> [EXERCISE GOAL]
Among the lines below, which ones contain the word "long"? Copy every such line.

Collected data
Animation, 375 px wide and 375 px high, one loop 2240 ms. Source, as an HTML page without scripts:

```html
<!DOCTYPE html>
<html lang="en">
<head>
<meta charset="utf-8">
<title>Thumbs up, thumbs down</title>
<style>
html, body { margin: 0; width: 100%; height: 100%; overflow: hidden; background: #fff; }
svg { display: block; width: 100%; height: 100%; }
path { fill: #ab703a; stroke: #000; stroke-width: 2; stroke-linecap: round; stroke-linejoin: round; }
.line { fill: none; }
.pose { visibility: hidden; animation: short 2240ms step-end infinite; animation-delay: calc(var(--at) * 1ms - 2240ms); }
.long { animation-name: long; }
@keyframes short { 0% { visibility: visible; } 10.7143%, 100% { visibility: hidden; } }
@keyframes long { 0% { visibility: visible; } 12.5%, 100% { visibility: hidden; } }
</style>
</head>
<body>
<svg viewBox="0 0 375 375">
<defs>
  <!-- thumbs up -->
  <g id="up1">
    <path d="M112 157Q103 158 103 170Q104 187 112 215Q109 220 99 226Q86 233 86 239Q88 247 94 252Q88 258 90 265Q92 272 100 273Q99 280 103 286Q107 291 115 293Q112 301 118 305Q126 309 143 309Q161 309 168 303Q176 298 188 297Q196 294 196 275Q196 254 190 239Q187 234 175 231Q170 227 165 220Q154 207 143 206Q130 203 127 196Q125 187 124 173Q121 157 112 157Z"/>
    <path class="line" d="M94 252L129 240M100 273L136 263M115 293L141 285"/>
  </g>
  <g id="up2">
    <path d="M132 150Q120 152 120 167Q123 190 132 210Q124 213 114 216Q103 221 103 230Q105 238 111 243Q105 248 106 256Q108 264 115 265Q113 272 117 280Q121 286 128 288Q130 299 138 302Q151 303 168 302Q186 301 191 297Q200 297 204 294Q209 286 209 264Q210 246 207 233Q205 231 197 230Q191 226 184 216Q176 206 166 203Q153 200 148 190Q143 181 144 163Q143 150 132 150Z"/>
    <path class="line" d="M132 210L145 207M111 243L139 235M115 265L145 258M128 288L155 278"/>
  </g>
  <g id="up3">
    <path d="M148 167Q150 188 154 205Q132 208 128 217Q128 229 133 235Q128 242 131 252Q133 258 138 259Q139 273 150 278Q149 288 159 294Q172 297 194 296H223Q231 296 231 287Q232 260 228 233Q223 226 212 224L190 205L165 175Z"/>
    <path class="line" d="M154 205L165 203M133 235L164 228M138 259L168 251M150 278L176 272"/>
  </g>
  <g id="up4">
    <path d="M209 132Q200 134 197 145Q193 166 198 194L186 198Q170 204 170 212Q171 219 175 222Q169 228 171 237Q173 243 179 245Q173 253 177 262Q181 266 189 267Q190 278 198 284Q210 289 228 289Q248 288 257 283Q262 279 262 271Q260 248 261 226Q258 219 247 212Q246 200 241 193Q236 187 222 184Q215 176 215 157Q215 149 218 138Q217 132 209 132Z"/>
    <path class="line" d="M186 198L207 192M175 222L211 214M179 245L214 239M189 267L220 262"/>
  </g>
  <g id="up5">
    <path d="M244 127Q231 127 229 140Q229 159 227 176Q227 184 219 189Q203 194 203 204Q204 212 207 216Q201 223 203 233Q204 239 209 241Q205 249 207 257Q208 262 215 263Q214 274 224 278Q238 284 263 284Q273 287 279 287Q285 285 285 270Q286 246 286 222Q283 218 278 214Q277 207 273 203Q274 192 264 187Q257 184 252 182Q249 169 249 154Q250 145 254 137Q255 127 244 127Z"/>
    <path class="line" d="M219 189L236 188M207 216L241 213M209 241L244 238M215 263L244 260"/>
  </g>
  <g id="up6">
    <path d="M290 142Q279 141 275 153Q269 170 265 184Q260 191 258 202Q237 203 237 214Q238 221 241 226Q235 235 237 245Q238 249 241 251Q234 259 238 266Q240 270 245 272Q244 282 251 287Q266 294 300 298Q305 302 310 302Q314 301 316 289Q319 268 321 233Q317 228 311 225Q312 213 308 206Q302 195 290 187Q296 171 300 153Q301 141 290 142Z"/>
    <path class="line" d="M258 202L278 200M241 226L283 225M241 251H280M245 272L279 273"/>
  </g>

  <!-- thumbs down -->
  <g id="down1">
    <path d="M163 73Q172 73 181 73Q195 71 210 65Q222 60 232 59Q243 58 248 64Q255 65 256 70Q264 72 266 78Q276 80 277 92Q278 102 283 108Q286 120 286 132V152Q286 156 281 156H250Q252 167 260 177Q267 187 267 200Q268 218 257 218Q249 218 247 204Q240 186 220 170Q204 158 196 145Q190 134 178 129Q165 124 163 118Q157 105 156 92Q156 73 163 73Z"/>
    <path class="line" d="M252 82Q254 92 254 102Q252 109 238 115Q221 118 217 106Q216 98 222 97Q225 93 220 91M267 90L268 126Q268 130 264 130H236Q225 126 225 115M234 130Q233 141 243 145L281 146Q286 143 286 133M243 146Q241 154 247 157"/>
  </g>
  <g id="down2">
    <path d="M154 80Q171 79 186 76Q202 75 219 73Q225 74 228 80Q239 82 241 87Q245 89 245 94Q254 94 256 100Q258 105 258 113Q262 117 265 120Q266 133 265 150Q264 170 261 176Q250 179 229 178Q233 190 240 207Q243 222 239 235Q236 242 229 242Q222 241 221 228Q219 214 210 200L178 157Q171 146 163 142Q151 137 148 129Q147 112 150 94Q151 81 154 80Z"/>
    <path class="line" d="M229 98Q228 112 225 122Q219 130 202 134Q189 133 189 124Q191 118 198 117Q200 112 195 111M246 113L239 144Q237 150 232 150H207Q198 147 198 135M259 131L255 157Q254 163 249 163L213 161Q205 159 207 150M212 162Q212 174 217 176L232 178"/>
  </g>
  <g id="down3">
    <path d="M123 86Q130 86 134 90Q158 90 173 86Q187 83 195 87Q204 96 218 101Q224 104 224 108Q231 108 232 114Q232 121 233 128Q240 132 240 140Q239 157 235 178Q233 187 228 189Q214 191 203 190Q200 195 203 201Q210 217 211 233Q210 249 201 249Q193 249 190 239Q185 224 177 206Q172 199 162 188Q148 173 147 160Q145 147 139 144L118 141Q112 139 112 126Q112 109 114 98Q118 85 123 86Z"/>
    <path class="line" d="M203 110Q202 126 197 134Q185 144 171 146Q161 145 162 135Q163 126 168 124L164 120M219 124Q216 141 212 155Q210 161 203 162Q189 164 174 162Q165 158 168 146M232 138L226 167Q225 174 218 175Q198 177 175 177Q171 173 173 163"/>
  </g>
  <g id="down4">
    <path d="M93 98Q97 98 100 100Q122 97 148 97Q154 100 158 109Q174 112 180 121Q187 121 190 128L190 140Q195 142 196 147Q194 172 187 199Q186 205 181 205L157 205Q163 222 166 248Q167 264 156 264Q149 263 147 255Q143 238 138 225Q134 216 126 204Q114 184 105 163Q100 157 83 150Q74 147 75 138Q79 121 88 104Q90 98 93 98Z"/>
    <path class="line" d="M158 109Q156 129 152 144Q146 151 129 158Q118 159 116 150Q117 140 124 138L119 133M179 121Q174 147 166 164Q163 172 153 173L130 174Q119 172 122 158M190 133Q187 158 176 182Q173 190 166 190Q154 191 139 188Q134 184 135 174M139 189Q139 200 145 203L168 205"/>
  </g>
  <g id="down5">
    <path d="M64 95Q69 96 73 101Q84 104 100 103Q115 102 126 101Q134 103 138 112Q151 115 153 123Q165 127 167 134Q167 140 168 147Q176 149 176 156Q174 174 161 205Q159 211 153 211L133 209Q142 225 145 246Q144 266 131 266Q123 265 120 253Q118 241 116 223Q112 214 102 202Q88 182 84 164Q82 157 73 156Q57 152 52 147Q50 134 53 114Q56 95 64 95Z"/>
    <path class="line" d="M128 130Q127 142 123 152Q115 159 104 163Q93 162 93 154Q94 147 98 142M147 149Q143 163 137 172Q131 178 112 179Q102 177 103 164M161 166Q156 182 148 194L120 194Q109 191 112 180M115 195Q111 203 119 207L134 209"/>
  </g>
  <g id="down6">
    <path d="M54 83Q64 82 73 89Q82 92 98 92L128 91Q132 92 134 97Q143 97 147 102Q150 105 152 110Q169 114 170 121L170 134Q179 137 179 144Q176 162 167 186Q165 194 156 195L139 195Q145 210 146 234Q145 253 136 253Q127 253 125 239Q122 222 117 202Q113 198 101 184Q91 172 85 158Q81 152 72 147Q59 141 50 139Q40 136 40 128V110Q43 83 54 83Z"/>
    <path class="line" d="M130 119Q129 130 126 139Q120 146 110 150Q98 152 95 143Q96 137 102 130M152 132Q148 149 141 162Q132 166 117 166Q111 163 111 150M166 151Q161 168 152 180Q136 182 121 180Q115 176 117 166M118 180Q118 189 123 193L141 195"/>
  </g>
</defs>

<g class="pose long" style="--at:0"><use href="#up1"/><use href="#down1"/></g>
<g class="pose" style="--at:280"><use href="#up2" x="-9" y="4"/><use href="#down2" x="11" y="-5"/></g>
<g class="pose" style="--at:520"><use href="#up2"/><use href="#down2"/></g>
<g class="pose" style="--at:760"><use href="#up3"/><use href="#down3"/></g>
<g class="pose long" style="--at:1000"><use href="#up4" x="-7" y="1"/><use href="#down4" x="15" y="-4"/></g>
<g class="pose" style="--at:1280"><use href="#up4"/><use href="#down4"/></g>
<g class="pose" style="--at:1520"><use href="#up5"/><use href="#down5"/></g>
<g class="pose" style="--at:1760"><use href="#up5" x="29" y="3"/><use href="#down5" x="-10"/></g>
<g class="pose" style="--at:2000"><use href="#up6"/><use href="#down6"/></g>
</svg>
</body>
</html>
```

> [SOLUTION TO THIS EXERCISE]
.long { animation-name: long; }
@keyframes long { 0% { visibility: visible; } 12.5%, 100% { visibility: hidden; } }
<g class="pose long" style="--at:0"><use href="#up1"/><use href="#down1"/></g>
<g class="pose long" style="--at:1000"><use href="#up4" x="-7" y="1"/><use href="#down4" x="15" y="-4"/></g>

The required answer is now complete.